++++ EXERCISE DATA

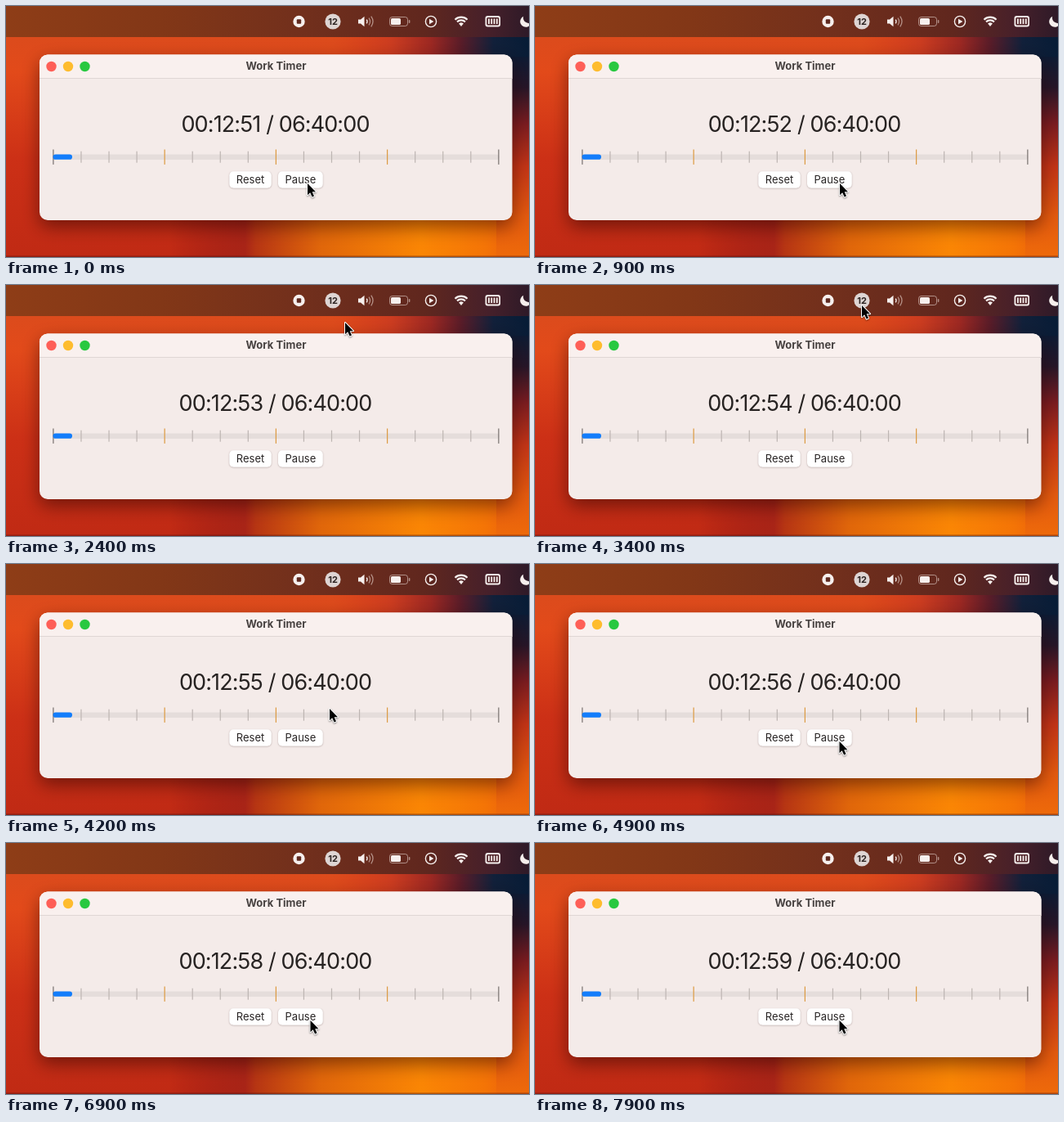
An HTML page with a canvas for the animation above (8000 ms loop, 640 by 307 pixels).

```html
<!DOCTYPE html>
<html lang="en">
<head>
<meta charset="utf-8">
<title>Work Timer</title>
<style>
html, body { margin: 0; width: 100%; height: 100%; overflow: hidden; background: #b92d16; }
canvas { display: block; width: 640px; height: 307px; }
</style>
</head>
<body>
<canvas id="stage"></canvas>
<script>
const W = 640, H = 307, LOOP = 8000, FRAME = 100;
const FONT = 'Inter, "Noto Sans", sans-serif';
const canvas = document.getElementById('stage');
const ctx = canvas.getContext('2d');
const scale = window.devicePixelRatio || 1;
canvas.width = Math.round(W * scale);
canvas.height = Math.round(H * scale);
ctx.scale(scale, scale);

// Pointer tip: time, x, y
const POINTER = [
  [0, 369, 217], [100, 371, 217], [200, 373, 217], [1400, 373, 217],
  [2100, 415, 46], [2400, 415, 46], [2900, 400, 25], [3800, 400, 25],
  [4000, 400, 62], [4100, 399, 115], [4200, 396, 177],
  [4400, 381, 211], [4600, 372.5, 217], [8000, 372.5, 217]
];

function pointerAt(t) {
  const i = POINTER.findIndex(key => key[0] > t);
  const [t0, x0, y0] = POINTER[i - 1], [t1, x1, y1] = POINTER[i];
  const p = (t - t0) / (t1 - t0);
  const k = t1 - t0 > 300 ? p * p * (3 - 2 * p) : p;
  return [x0 + (x1 - x0) * k, y0 + (y1 - y0) * k];
}

function addStops(gradient, stops) {
  stops.forEach(([at, color]) => gradient.addColorStop(at, color));
  return gradient;
}
const linear = (x0, y0, x1, y1, stops) => addStops(ctx.createLinearGradient(x0, y0, x1, y1), stops);
const radial = (x, y, r, stops) => addStops(ctx.createRadialGradient(x, y, 0, x, y, r), stops);

function rect(x, y, w, h, color) {
  ctx.fillStyle = color;
  ctx.fillRect(x, y, w, h);
}
function roundRect(x, y, w, h, r, color) {
  ctx.beginPath();
  ctx.roundRect(x, y, w, h, r);
  ctx.fillStyle = color;
  ctx.fill();
}
function disc(x, y, r, color) {
  ctx.beginPath();
  ctx.arc(x, y, r, 0, 7);
  ctx.fillStyle = color;
  ctx.fill();
}
function polygon(points, color) {
  ctx.beginPath();
  points.forEach(([x, y]) => ctx.lineTo(x, y));
  ctx.closePath();
  ctx.fillStyle = color;
  ctx.fill();
}
function arc(x, y, r, from, to, width, color) {
  ctx.beginPath();
  ctx.arc(x, y, r, from, to);
  ctx.lineWidth = width;
  ctx.strokeStyle = color;
  ctx.stroke();
}
function label(text, x, y, size, weight, color, spacing = 0) {
  ctx.font = `${weight} ${size}px ${FONT}`;
  ctx.letterSpacing = spacing + 'px';
  ctx.textAlign = 'center';
  ctx.fillStyle = color;
  ctx.fillText(text, x, y);
}
function withShadow(color, blur, dy, draw) {
  ctx.save();
  ctx.shadowColor = color;
  ctx.shadowBlur = blur * scale;
  ctx.shadowOffsetY = dy * scale;
  draw();
  ctx.restore();
}

function drawWallpaper() {
  rect(0, 0, W, H, linear(0, 40, 0, H, [[0, '#dc4b1c'], [.15, '#e24a1a'], [.55, '#cc3016'], [1, '#c02a14']]));
  rect(200, 200, 440, 107, linear(200, 0, 640, 0, [
    [0, 'rgba(150,26,20,0)'], [.21, '#a82417'], [.24, '#b63513'], [.42, '#e0660a'],
    [.7, '#fa8604'], [.88, '#f47406'], [1, '#e6570e']
  ]));
  rect(600, 38, 40, 269, linear(0, 60, 0, H, [
    [0, '#0b1b34'], [.16, '#261628'], [.34, '#7a1c20'], [.55, '#c23416'], [.8, '#e35a0e'], [1, '#ee6a0a']
  ]));
  rect(400, 38, 240, 24, linear(400, 0, 640, 0, [
    [0, 'rgba(214,60,26,0)'], [.3, '#cb3c20'], [.5, '#9c2822'], [.65, '#5a1c28'], [.82, '#10203a'], [1, '#071c36']
  ]));
  rect(0, 305.5, W, 1.5, 'rgba(70,10,10,.4)');
  rect(0, 0, W, 38, linear(0, 0, W, 0, [
    [0, '#8e3d17'], [.3, '#823717'], [.55, '#73301c'], [.8, '#60271e'], [.92, '#47202a'], [1, '#2e1a28']
  ]));
}

function drawMenuIcons() {
  const white = '#f6efed', dim = 'rgba(255,245,240,.5)', dark = '#602a20';
  disc(358.5, 19, 7.2, white);
  roundRect(355.8, 16.3, 5.4, 5.4, 1, dark);

  disc(400, 19, 9.6, '#ded5d3');
  label('12', 400, 23, 11, 700, '#2d2422');

  polygon([[431, 16.5], [434, 16.5], [438.5, 12.8], [438.5, 25.2], [434, 21.5], [431, 21.5]], white);
  [4, 7.4, 10.8].forEach((r, i) => arc(438, 19, r, -.62, .62, 1.3, i < 1 ? white : dim));

  ctx.beginPath();
  ctx.roundRect(469.5, 13.5, 22, 11, 3);
  ctx.lineWidth = 1;
  ctx.strokeStyle = dim;
  ctx.stroke();
  roundRect(471, 15, 12, 8, 1.6, white);
  roundRect(492.8, 17, 1.6, 4, 1, dim);

  arc(520, 19, 6.6, 0, 7, 1.4, white);
  polygon([[518, 15.8], [523.4, 19], [518, 22.2]], white);

  const up = -Math.PI / 2, spread = .76;
  [10.9, 7.2].forEach(r => arc(557, 24.6, r, up - spread, up + spread, 2.2, white));
  ctx.beginPath();
  ctx.moveTo(557, 25);
  ctx.arc(557, 24.6, 4.2, up - spread, up + spread);
  ctx.fillStyle = white;
  ctx.fill();

  roundRect(586.5, 12, 18.5, 13.5, 3, white);
  roundRect(588.3, 14, 15, 9.5, 1.5, '#50242a');
  for (let i = 0; i < 4; i++) rect(590 + i * 3.3, 15.5, 1.8, 6.5, white);

  ctx.beginPath();
  ctx.arc(636, 19, 6.8, -2, .35, true);
  ctx.quadraticCurveTo(631.5, 21, 633.2, 12.8);
  ctx.fillStyle = white;
  ctx.fill();
}

function drawWindow() {
  withShadow('rgba(30,0,0,.5)', 22, 8, () => roundRect(41, 59.5, 578.5, 202.5, 10, '#f4ebe9'));
  roundRect(41, 59.5, 578.5, 29, [10, 10, 0, 0], '#f9f0ee');
  rect(41, 88, 578.5, 1, '#e0d7d5');
  ['#fe5f57', '#febc2e', '#28c840'].forEach((color, i) => disc(55.5 + i * 20.5, 74, 6.2, color));
  label('Work Timer', 330.5, 78, 13, 700, '#474241');
}

function drawScale() {
  roundRect(57.5, 181.5, 546, 6.5, 3.2, '#e5dddb');
  for (let i = 0; i <= 16; i++) {
    const end = i % 16 === 0, major = i % 4 === 0;
    const color = end ? '#77706e' : major ? '#dc9a42' : '#bdb5b2';
    const half = major ? 9.2 : 7;
    rect(57.3 + i * 34.06, 184.7 - half, 1.2, half * 2, color);
  }
  roundRect(57.5, 181.5, 23.5, 6.3, 3.1, '#137dfb');
}

function drawButton(text, x, width) {
  withShadow('rgba(60,30,30,.35)', 2, .6, () => roundRect(x, 202.3, width, 20.4, 5, '#fff'));
  label(text, x + width / 2, 216.7, 13, 400, '#282424');
}

function drawPointer(x, y) {
  ctx.save();
  ctx.translate(x, y);
  ctx.lineJoin = 'round';
  const shape = [[0, 0], [0, 14.2], [3.2, 11.2], [5.6, 16.6], [8, 15.6], [5.7, 10.3], [10, 10.2]];
  withShadow('rgba(0,0,0,.35)', 2, 1, () => {
    polygon(shape, '#000');
    ctx.lineWidth = 2;
    ctx.strokeStyle = '#fff';
    ctx.stroke();
  });
  polygon(shape, '#000');
  ctx.restore();
}

function draw(t) {
  drawWallpaper();
  drawMenuIcons();
  drawWindow();
  const seconds = 51 + Math.floor((t + 100) / 1000);
  label(`00:12:${seconds} / 06:40:00`, 329.5, 153.5, 27, 400, '#272322', -.88);
  drawScale();
  drawButton('Reset', 273.3, 51.5);
  drawButton('Pause', 333, 54.8);
  drawPointer(...pointerAt(t));
}

const start = performance.now();
function tick() {
  const t = (performance.now() - start) % LOOP;
  draw(Math.floor(t / FRAME) * FRAME);
  requestAnimationFrame(tick);
}
tick();
</script>
</body>
</html>
```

++++++++

PROBLEM REQUIREMENTS
Take from the material above every line that includes the word "linear".

EXERCISE ANSWER
const linear = (x0, y0, x1, y1, stops) => addStops(ctx.createLinearGradient(x0, y0, x1, y1), stops);
  rect(0, 0, W, H, linear(0, 40, 0, H, [[0, '#dc4b1c'], [.15, '#e24a1a'], [.55, '#cc3016'], [1, '#c02a14']]));
  rect(200, 200, 440, 107, linear(200, 0, 640, 0, [
  rect(600, 38, 40, 269, linear(0, 60, 0, H, [
  rect(400, 38, 240, 24, linear(400, 0, 640, 0, [
  rect(0, 0, W, 38, linear(0, 0, W, 0, [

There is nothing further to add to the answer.